McCarthy Building Companies, Inc. is constructing a new $11.5 million design-build parking structure at Soka University in Aliso Viejo, Calif. Being built on an existing parking lot between the main entrance and the tennis courts on the Soka University campus, the 214,983-sf structure will provide 677 parking spaces for the school when completed in winter 2013.
McCarthy has partnered with Choate Parking Consultants of Irvine, Calif., on the design and construction of the post-tensioned, cast-in-place concrete parking structure. Designed in harmony with the existing campus, the façade features painted plaster, architectural shapes along three sides, and travertine stone bands around the elevator tower and windows. The entrance to the elevators will be further complemented by natural stone tiles in the elevator lobbies at each level. In order to maintain the neighbors’ views of the surrounding canyon, the four-level parking structure has been lowered into the slope of the hillside along Wood Canyon Drive to minimize the structure’s height and visual impact.
“In order to lower the entire structure, we’ve installed a 700-ft long and 30-ft tall sculpted architectural finished structural shotcrete and soil nail retaining wall system along three sides of the project site,” said McCarthy Project Manager Jeff Craven.
Additional construction entails site improvements and connections to the campus utility systems and the addition of a traffic signal at the campus entrance. A stormwater filtration and detention system has been installed, and the existing soccer field is being leveled and widened to better meet the needs of the university’s athletic program.
“Due to existing structures and topography of the site, the project is inaccessible from three sides posing unique challenges for our concrete placing operations as well as material deliveries,” said Craven. “To address this challenge, McCarthy designed a concrete pumping system that allows us to place the concrete in excess of 300 ft away from the entrance to the site. In addition, McCarthy maintained a strict delivery schedule to coordinate all of the material deliveries while reducing construction traffic to adjoining streets.”

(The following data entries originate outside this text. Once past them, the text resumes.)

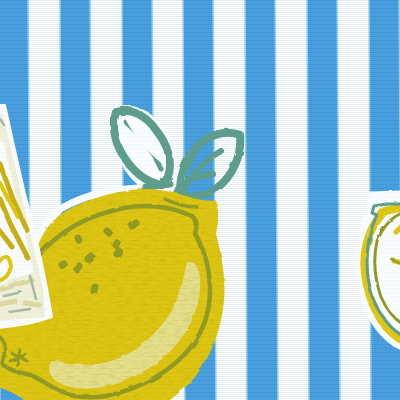
<!DOCTYPE html>
<html lang="en">
<head>
<meta charset="utf-8">
<title>Lemon stripe fabric</title>
<style>
:root{--white:#fbfeff;--blue:#3c9ade;--blue-edge:#8fd0f2;--lemon:#dfc60a;--lemon-dark:#c9ae08;--olive:#8f9a22;--cream:#e6e08c;--leaf:#5b9c8c;--paper:#f1f0d8}
html,body{margin:0;width:400px;height:400px;overflow:hidden;background:var(--white)}
svg{display:block}
.stripe{fill:var(--blue);stroke:var(--blue-edge);stroke-width:1.5}
.halo{fill:var(--white);stroke:var(--white);stroke-linejoin:round}
.rind{fill:var(--lemon)}
.line{fill:none;stroke-linecap:round;stroke-linejoin:round}
.olive{stroke:var(--olive)}
.leaf{stroke:var(--leaf)}
.yellow{stroke:var(--lemon)}
.gold{stroke:var(--lemon-dark)}
</style>
</head>
<body>
<svg width="400" height="400" viewBox="0 0 400 400" role="img" aria-label="Lemons on blue and white striped cotton">
<defs>
  <path id="stripe" class="stripe" d="M0 -3H30L33 403H2Z"/>
  <pattern id="weave" width="4" height="4" patternUnits="userSpaceOnUse">
    <path d="M0 .5H4M0 2.5H3" stroke="#1b4a66" stroke-width=".6" opacity=".13"/>
    <path d="M1 0V4M3 1V4" stroke="#fff" stroke-width=".6" opacity=".16"/>
  </pattern>
  <filter id="slub" x="0" y="0" width="100%" height="100%">
    <feTurbulence type="fractalNoise" baseFrequency=".12 .5" numOctaves="2" seed="4"/>
    <feColorMatrix values="0 0 0 0 .35  0 0 0 0 .3  0 0 0 0 0  .9 0 0 0 -.36"/>
    <feComposite in2="SourceGraphic" operator="in"/>
  </filter>
  <filter id="ink" x="-5%" y="-5%" width="110%" height="110%">
    <feTurbulence type="fractalNoise" baseFrequency=".08" numOctaves="2" seed="9" result="grain"/>
    <feDisplacementMap in="SourceGraphic" in2="grain" scale="3"/>
  </filter>
  <path id="lemon-body" d="M-5 330L36 250C42 234 50 221 64 212C90 197 122 189 150 189C170 190 188 197 201 200L217 201Q220 215 216 234C221 252 226 277 224 300C221 338 203 374 181 391Q173 398 164 404H29Q16 392 -5 386Z"/>
</defs>

<rect width="400" height="400" fill="var(--white)"/>
<g id="stripes">
  <use href="#stripe" x="-2"/>
  <use href="#stripe" x="60"/>
  <use href="#stripe" x="122"/>
  <use href="#stripe" x="183"/>
  <use href="#stripe" x="245"/>
  <use href="#stripe" x="307"/>
  <use href="#stripe" x="369"/>
</g>
<rect width="400" height="400" fill="url(#weave)"/>

<g id="leaves" filter="url(#ink)">
  <path class="halo" stroke-width="8" d="M112 112Q136 105 150 119Q170 137 171 160L167 188H150Q118 172 112 112Z"/>
  <path class="line leaf" stroke-width="8" d="M116 112C132 107 147 117 156 130C168 145 173 162 168 177L162 185C144 182 130 168 121 152C114 139 112 124 116 112Z"/>
  <path class="line leaf" stroke-width="5" d="M126 122Q150 143 161 169"/>
  <path fill="var(--white)" d="M124 117Q147 125 161 163Q138 144 124 117Z"/>
  <path class="line leaf" stroke-width="8" d="M180 195C179 174 188 152 205 140C217 132 231 131 240 135C242 155 233 176 217 188Q200 199 180 195Z"/>
  <path class="line leaf" stroke-width="6" d="M183 191Q197 165 221 151M193 178L213 174"/>
  <path class="line leaf" stroke-width="7" d="M146 187L170 184M179 188L174 199"/>
</g>

<g id="lemon">
  <path class="line" stroke="var(--white)" stroke-width="7" d="M34 250C40 230 48 216 62 208C84 196 104 190 138 188"/>
  <g filter="url(#ink)">
    <use href="#lemon-body" class="rind"/>
    <path class="line olive" stroke-width="4.5" d="M36 259C57 232 88 215 124 208C151 203 176 208 193 217Q199 222 195 233Q199 240 203 250C214 281 213 316 194 343C174 371 140 389 106 396Q88 399 70 395C48 388 42 378 27 374Q13 372 3 365"/>
    <path class="line olive" stroke-width="3.5" d="M0 337Q8 345 2 363M165 199Q181 207 197 207"/>
    <path fill="var(--cream)" d="M187 263Q195 259 199 271C205 304 187 340 158 362C130 383 98 393 70 387Q50 382 48 367Q51 359 62 362C91 369 119 363 143 344C171 320 180 298 184 275Z"/>
    <g class="line olive" stroke-width="7">
      <path d="M78 238l1 2M107 231l2 2M136 223l-4 3M117 243l-1 2M62 265l2-1M91 256l-3 3M80 267l-2 3M119 251l-2 3M95 287l-1 4"/>
    </g>
    <path class="line olive" stroke-width="3" d="M11 353L27 361M20 350L17 365M10 361L26 355"/>
  </g>
  <use href="#lemon-body" filter="url(#slub)" opacity=".55"/>
</g>

<g id="paper-sachet">
  <path class="halo" stroke-width="2" d="M-3 105L5 105Q15 151 25 194Q42 255 52 317Q30 325 -3 328Z"/>
  <g filter="url(#ink)">
    <path fill="var(--paper)" d="M-3 114H3L43 289L45 317L-3 321Z"/>
    <path fill="var(--white)" d="M-3 137L4 143L34 272L-3 285Z"/>
    <path class="line gold" stroke-width="5" d="M0 164L13 199L27 230M0 199L10 223L28 258M0 231L12 247"/>
    <path class="line yellow" stroke-width="4" d="M0 183L18 217M-2 263Q9 249 11 267Q8 279 -2 281"/>
    <path class="line" stroke="#dcd8a0" stroke-width="5" d="M2 289L32 280M1 304L15 301M25 303L39 305"/>
    <path class="line" stroke="#a7b9a6" stroke-width="2.5" d="M0 119L4 125M30 276L36 299M4 296L22 292M9 312L30 309"/>
  </g>
</g>

<g id="lemon-slice" filter="url(#ink)">
  <path class="halo" stroke-width="5" d="M404 193L371 194L368 209C357 235 355 276 366 308Q380 339 404 349Z"/>
  <path class="line yellow" stroke-width="8" d="M404 207L385 211C367 228 360 256 367 285C373 313 387 333 404 341"/>
  <path class="line leaf" stroke-width="3" d="M404 204L386 204L374 206L372 213L377 215C365 239 364 272 373 299Q384 325 404 337"/>
  <path class="line olive" stroke-width="3" d="M404 212Q386 219 377 241Q371 268 381 297Q390 317 404 325"/>
  <path class="line yellow" stroke-width="5" d="M394 261L403 263M396 232L404 224"/>
  <path class="line olive" stroke-width="2" d="M391 259L403 265"/>
</g>
<rect id="cloth-grain" width="400" height="400" fill="url(#weave)" opacity=".4"/>
</svg>
</body>
</html>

To minimize the environmental impact of the project, McCarthy is utilizing sustainable design and construction methods. Prior to the start of construction, six mature pine trees were salvaged from the existing parking lot and relocated onto the slope along the eastern property line of the project site. All of the stormwater collected from the parking structure will be filtered and detained on campus in an underground 8-ft-diameter corrugated metal pipe before being released into the city storm drain system. In addition, approximately 25,000 cubic yards of soil were excavated for the parking structure and were retained on campus instead of being exported, reducing the trucking impact on the local streets. McCarthy also plans to recycle approximately 75 percent of all waste generated during the project, exceeding the city’s minimum construction waste recycling requirement of 50 percent.